Gather the lines below that include the string "dark", copying each in full.

------------------------------------------------

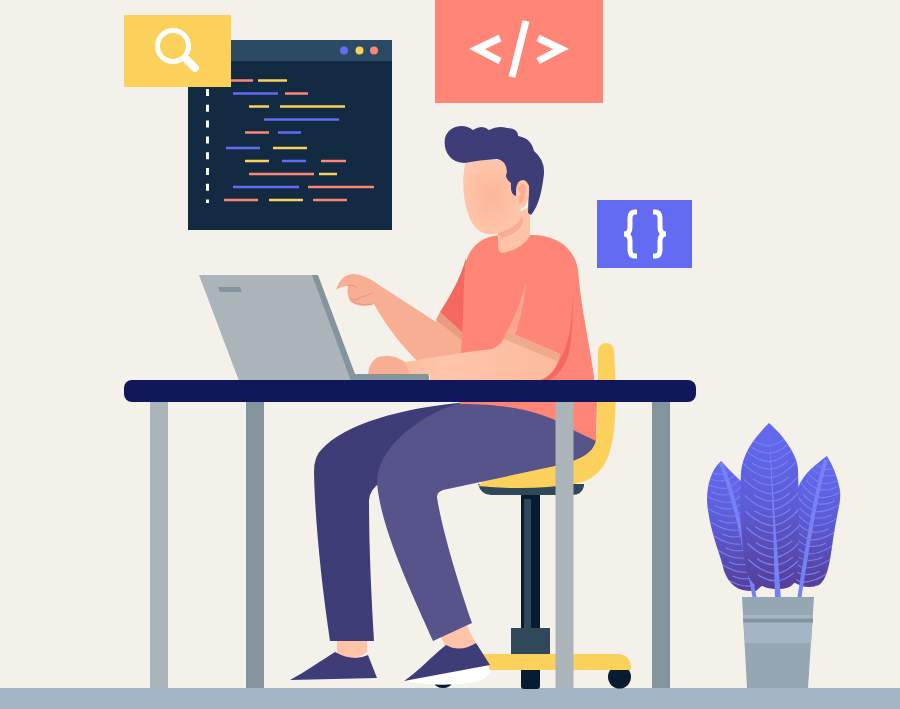
<!DOCTYPE html>
<html lang="en">
<head>
<meta charset="utf-8">
<title>Developer at a desk</title>
<style>
:root {
  --paper: #f4f1ea; --floor: #a4b6c5; --yellow: #fcd15b; --coral: #ff8576; --coral-deep: #f4685f;
  --indigo: #626bf2; --navy: #122b43; --slate: #2b4b65; --ink: #071c2f; --steel: #31485b;
  --metal: #abb4b9; --metal-dark: #84949d; --table: #10175a;
  --skin: #ffc4a8; --skin-mid: #f8ae93; --skin-line: #ee9277;
  --hair: #3e3d78; --trouser: #3e3d78; --trouser-light: #56548b; --pot: #95a7b3; --vein: #7681f5;
}
html, body { margin: 0; height: 100%; overflow: hidden; background: var(--paper); }
svg { display: block; width: 900px; height: 709px; }
.yellow { fill: var(--yellow); } .coral { fill: var(--coral); } .coral-deep { fill: var(--coral-deep); }
.indigo { fill: var(--indigo); } .navy { fill: var(--navy); } .ink { fill: var(--ink); }
.slate { fill: var(--slate); } .steel { fill: var(--steel); } .metal { fill: var(--metal); }
.metal-dark { fill: var(--metal-dark); } .skin { fill: var(--skin); } .skin-mid { fill: var(--skin-mid); }
.hair { fill: var(--hair); } .trouser { fill: var(--trouser); } .trouser-light { fill: var(--trouser-light); }
.line { fill: none; stroke-width: 2.5; }
.line-coral { stroke: var(--coral); } .line-yellow { stroke: var(--yellow); } .line-indigo { stroke: var(--indigo); }
.icon { fill: none; stroke: #fff; }
.crease { fill: none; stroke: var(--skin-line); stroke-width: 1; }
.rib { fill: none; stroke: var(--vein); stroke-width: 4; }
.veins { fill: none; stroke: var(--vein); stroke-width: 1.2; }
</style>
</head>
<body>
<svg viewBox="0 0 900 709" role="img" aria-label="Developer working on a laptop at a desk, with floating code windows and a potted plant">
  <defs>
    <linearGradient id="leaf-shade" x1="0" y1="0" x2="0" y2="1">
      <stop offset="0" stop-color="#636bf2"/><stop offset=".5" stop-color="#5d5bd4"/><stop offset="1" stop-color="#553e97"/>
    </linearGradient>
    <radialGradient id="face-shade" cx=".5" cy=".5" r=".6">
      <stop offset="0" stop-color="#fdb699"/><stop offset="1" stop-color="#ffc8ae"/>
    </radialGradient>
    <linearGradient id="arm-shade" x1="0" x2="1">
      <stop offset="0" stop-color="#fab497"/><stop offset=".4" stop-color="#ffc6aa"/><stop offset="1" stop-color="#fdb99c"/>
    </linearGradient>
    <path id="leaf-left" d="M721 461C711 470 707 485 707 501C709 531 721 555 724 571C730 587 740 592 756 591L768 580L744 484Q734 475 721 461Z"/>
    <path id="leaf-mid" d="M769 423C757 435 743 451 741 472C739 505 741 540 745 562Q749 588 762 586Q770 590 779 589Q796 589 797 574C800 540 799 505 798 470C798 456 784 436 769 423Z"/>
    <path id="leaf-right" d="M827 456C816 464 803 474 798 488L790 580Q806 591 819 585C831 577 831 545 836 522C839 505 842 497 839 486Q836 471 827 456Z"/>
    <clipPath id="clip-left"><use href="#leaf-left"/></clipPath>
    <clipPath id="clip-mid"><use href="#leaf-mid"/></clipPath>
    <clipPath id="clip-right"><use href="#leaf-right"/></clipPath>
    <path id="vein-pair" d="M0 0Q-14-2-27-16M0 0Q14-2 27-16M0 7Q-9 7-18 0M0 7Q9 7 18 0"/>
    <g id="vein-set">
      <use href="#vein-pair" y="22"/><use href="#vein-pair" y="38"/><use href="#vein-pair" y="54"/>
      <use href="#vein-pair" y="70"/><use href="#vein-pair" y="86"/><use href="#vein-pair" y="102"/>
      <use href="#vein-pair" y="118"/><use href="#vein-pair" y="134"/><use href="#vein-pair" y="150"/>
    </g>
  </defs>

  <rect width="900" height="709" fill="var(--paper)"/>
  <rect id="floor" y="688" width="900" height="21" fill="var(--floor)"/>

  <g id="code-window">
    <rect class="navy" x="188" y="40" width="204" height="190"/>
    <rect class="slate" x="188" y="40" width="204" height="21"/>
    <circle class="indigo" cx="344" cy="50.500" r="4"/>
    <circle class="yellow" cx="359.500" cy="50.500" r="4"/>
    <circle class="coral" cx="374" cy="50.500" r="4"/>
    <path d="M207.500 89V203" fill="none" stroke="#fff" stroke-width="3" stroke-dasharray="7 8.800"/>
    <path class="line line-coral" d="M225 80.500H253M285 93.500H308M245 132.500H269M321 161H346M249 174H314M308 187H374M224 200H258M313 200H347"/>
    <path class="line line-yellow" d="M258 80.500H287M249 106.500H269M280 106.500H345M273 148H307M245 161H269M319 174H337M269 200H303"/>
    <path class="line line-indigo" d="M233 93.500H278M264 119.500H339M278 132.500H301M226 148H260M282 161H306M233 187H299"/>
  </g>

  <g id="search-card">
    <rect class="yellow" x="124" y="15" width="107" height="72"/>
    <circle class="icon" cx="173" cy="46" r="15.500" stroke-width="5"/>
    <path class="icon" d="M184 57L188 61" stroke-width="5"/>
    <path class="icon" d="M187 60L195 68" stroke-width="8" stroke-linecap="round"/>
  </g>

  <g id="tag-card">
    <rect class="coral" x="435" width="168" height="103"/>
    <path class="icon" d="M500 38L477 49L500 61M538 38L561 49L538 61" stroke-width="7"/>
    <path class="icon" d="M526 21L512 77" stroke-width="7"/>
  </g>

  <g id="brace-card">
    <rect class="indigo" x="597" y="200" width="95" height="68"/>
    <path class="icon" d="M637 212H635Q630 212 630 218V227Q630 234 624 234Q630 234 630 241V250Q630 256 635 256H637M653 212H655Q660 212 660 218V227Q660 234 666 234Q660 234 660 241V250Q660 256 655 256H653" stroke-width="5"/>
  </g>

  <g id="back-table-legs" class="metal-dark">
    <rect x="246" y="395" width="18" height="293"/>
    <rect x="652" y="395" width="18" height="293"/>
  </g>

  <g id="chair">
    <path class="ink" d="M433 682H453Q450 688 443 688Q436 688 433 682Z"/>
    <circle class="ink" cx="619.500" cy="677" r="11.500"/>
    <rect class="ink" x="521" y="665" width="19" height="24" rx="3"/>
    <path class="yellow" d="M470 654H619Q631 655 631 670H470Z"/>
    <rect class="ink" x="521" y="490" width="19" height="140"/>
    <rect class="steel" x="524" y="499" width="7" height="129"/>
    <rect class="steel" x="511" y="628" width="39" height="26"/>
    <path class="steel" d="M478 484H584V486Q582 495 572 495H491Q481 495 478 484Z"/>
    <path class="yellow" d="M598 351A8 8 0 0 1 614 351C616 385 618 430 608 457Q599 480 574 484Q530 491 478 486L490 474C555 464 595 457 597 430Z"/>
  </g>

  <g id="legs">
    <path class="skin" d="M337 636H367V652Q352 664 337 654Z"/>
    <path class="skin" d="M440 635L466 624L476 644Q462 653 446 648Z"/>
    <path class="trouser" d="M468 402C400 408 345 424 322 449Q314 456 314 472C315 520 321 580 330 641H374C371 590 369 545 369 500Q370 489 380 483L470 440Z"/>
    <path class="trouser-light" d="M462 402C412 418 378 450 377 482C380 525 408 585 433 641L472 623C457 580 441 525 437 497Q437 492 443 490L555 466C580 460 593 454 596 440L575 420C545 404 510 402 462 402Z"/>
    <path class="coral" d="M460 400H597L596 441L573 430C548 414 516 404 460 404Z"/>
    <path class="trouser" d="M290 680C305 672 322 660 335 652Q353 662 368 655L377 678Z"/>
    <path fill="#fff" d="M405 681L488 663L490 672Q488 679 475 682Q440 688 405 681Z"/>
    <path class="trouser" d="M404 681C420 670 432 656 446 645Q460 653 476 643L490 665Z"/>
  </g>

  <g id="far-arm">
    <path class="skin-mid" d="M336 290Q341 274 354 274Q366 275 379 285L436 322L441 311L466 334V358L418 362C402 346 386 326 374 304Q359 309 350 301Q346 294 348 286Q342 286 336 290Z"/>
    <path class="crease" d="M348 286Q354 284 357 288M350 299Q357 301 361 297M361 297Q368 296 372 293M352 301Q360 306 373 304"/>
    <path class="coral-deep" d="M466 258C460 280 449 298 440 312L466 336Z"/>
    <path d="M440 312L436 320L464 342V334Z" fill="#e89a83"/>
  </g>

  <g id="torso">
    <path class="coral" d="M499 235C480 237 469 248 465 265C463 300 463 335 460 362V384H595C591 350 581 310 578 270C574 245 553 234 529 235Z"/>
    <path fill="#ffa491" d="M526 282C522 300 513 320 506 334L514 338C520 322 525 300 526 282Z"/>
    <path class="coral-deep" d="M572 290C573 320 570 342 560 360Q555 374 538 380H549Q566 371 570 347Q574 320 572 290Z"/>
    <path d="M507 331L560 354Q555 376 540 380H430V375H369Q369 364 377 358Q391 352 405 362C435 357 467 352 492 349Q503 345 507 331Z" fill="url(#arm-shade)"/>
    <path class="skin-mid" d="M368 374Q369 362 378 357Q392 354 404 362L410 374Z"/>
    <path d="M507 331L560 354L557 361L504 339Z" fill="#f1a98d"/>
  </g>

  <g id="head">
    <path class="skin" d="M498 226L530 206V236Q522 249 503 253Q498 253 498 246Z"/>
    <path class="skin-mid" d="M498 233Q516 228 523 216V222Q518 235 500 238Z"/>
    <path d="M466 160C461 180 463 205 471 221Q479 236 494 234Q512 230 521 213L518 160Z" fill="url(#face-shade)"/>
    <path class="hair" d="M464 163C449 162 443 150 445 138C449 125 464 123 473 130Q482 124 489 130Q498 125 507 128Q518 128 518 136Q531 138 534 151Q545 160 544 174C542 190 539 206 531 215L528 213L529 185L516 196Q510 195 511 183Q504 178 507 172Q506 160 497 159Q480 160 464 163Z"/>
    <path class="skin" d="M516 190Q517 179 524 180Q530 182 529 194Q527 205 523 208Q516 208 516 200Z"/>
    <path class="skin-mid" d="M518 189Q521 181 526 186Q526 199 520 204Q517 198 521 194Z"/>
  </g>

  <g id="laptop">
    <path class="metal-dark" d="M311 275H318L355 374H427Q429 374 429 377V381H345Z"/>
    <path class="metal" d="M199 275H312L351 381H239Z"/>
    <path class="metal-dark" d="M218 287H240L242 292H220Z"/>
  </g>

  <g id="table">
    <rect class="metal" x="150" y="395" width="18" height="293"/>
    <rect class="metal" x="555.500" y="395" width="18" height="293"/>
    <rect x="124" y="380" width="572" height="22" rx="8" fill="var(--table)"/>
  </g>

  <g id="plant">
    <use href="#leaf-left" fill="url(#leaf-shade)"/>
    <g class="veins" clip-path="url(#clip-left)"><use href="#vein-set" transform="translate(719 455) rotate(-14) scale(.9)"/></g>
    <path class="rib" d="M721 463C732 490 745 545 755 600" stroke-width="3"/>
    <use href="#leaf-right" fill="url(#leaf-shade)"/>
    <g class="veins" clip-path="url(#clip-right)"><use href="#vein-set" transform="translate(829 450) rotate(12) scale(.9)"/></g>
    <path class="rib" d="M826 460C815 495 807 550 799 600"/>
    <use href="#leaf-mid" fill="url(#leaf-shade)"/>
    <g class="veins" clip-path="url(#clip-mid)"><use href="#vein-set" transform="translate(768 424) rotate(-3)"/></g>
    <path d="M769 427L775 520L781 600H775L773 520Z" fill="var(--vein)"/>
    <path d="M742 597H814L808 688H747Z" fill="var(--pot)"/>
    <path d="M743 615H813L811 643H745Z" fill="var(--floor)"/>
    <path class="metal-dark" d="M743 618.500H813V622.500H743.500Z"/>
  </g>
</svg>
</body>
</html>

------------------------------------------------

* Solution below
  --metal: #abb4b9; --metal-dark: #84949d; --table: #10175a;
.metal-dark { fill: var(--metal-dark); } .skin { fill: var(--skin); } .skin-mid { fill: var(--skin-mid); }
  <g id="back-table-legs" class="metal-dark">
    <path class="metal-dark" d="M311 275H318L355 374H427Q429 374 429 377V381H345Z"/>
    <path class="metal-dark" d="M218 287H240L242 292H220Z"/>
    <path class="metal-dark" d="M743 618.500H813V622.500H743.500Z"/>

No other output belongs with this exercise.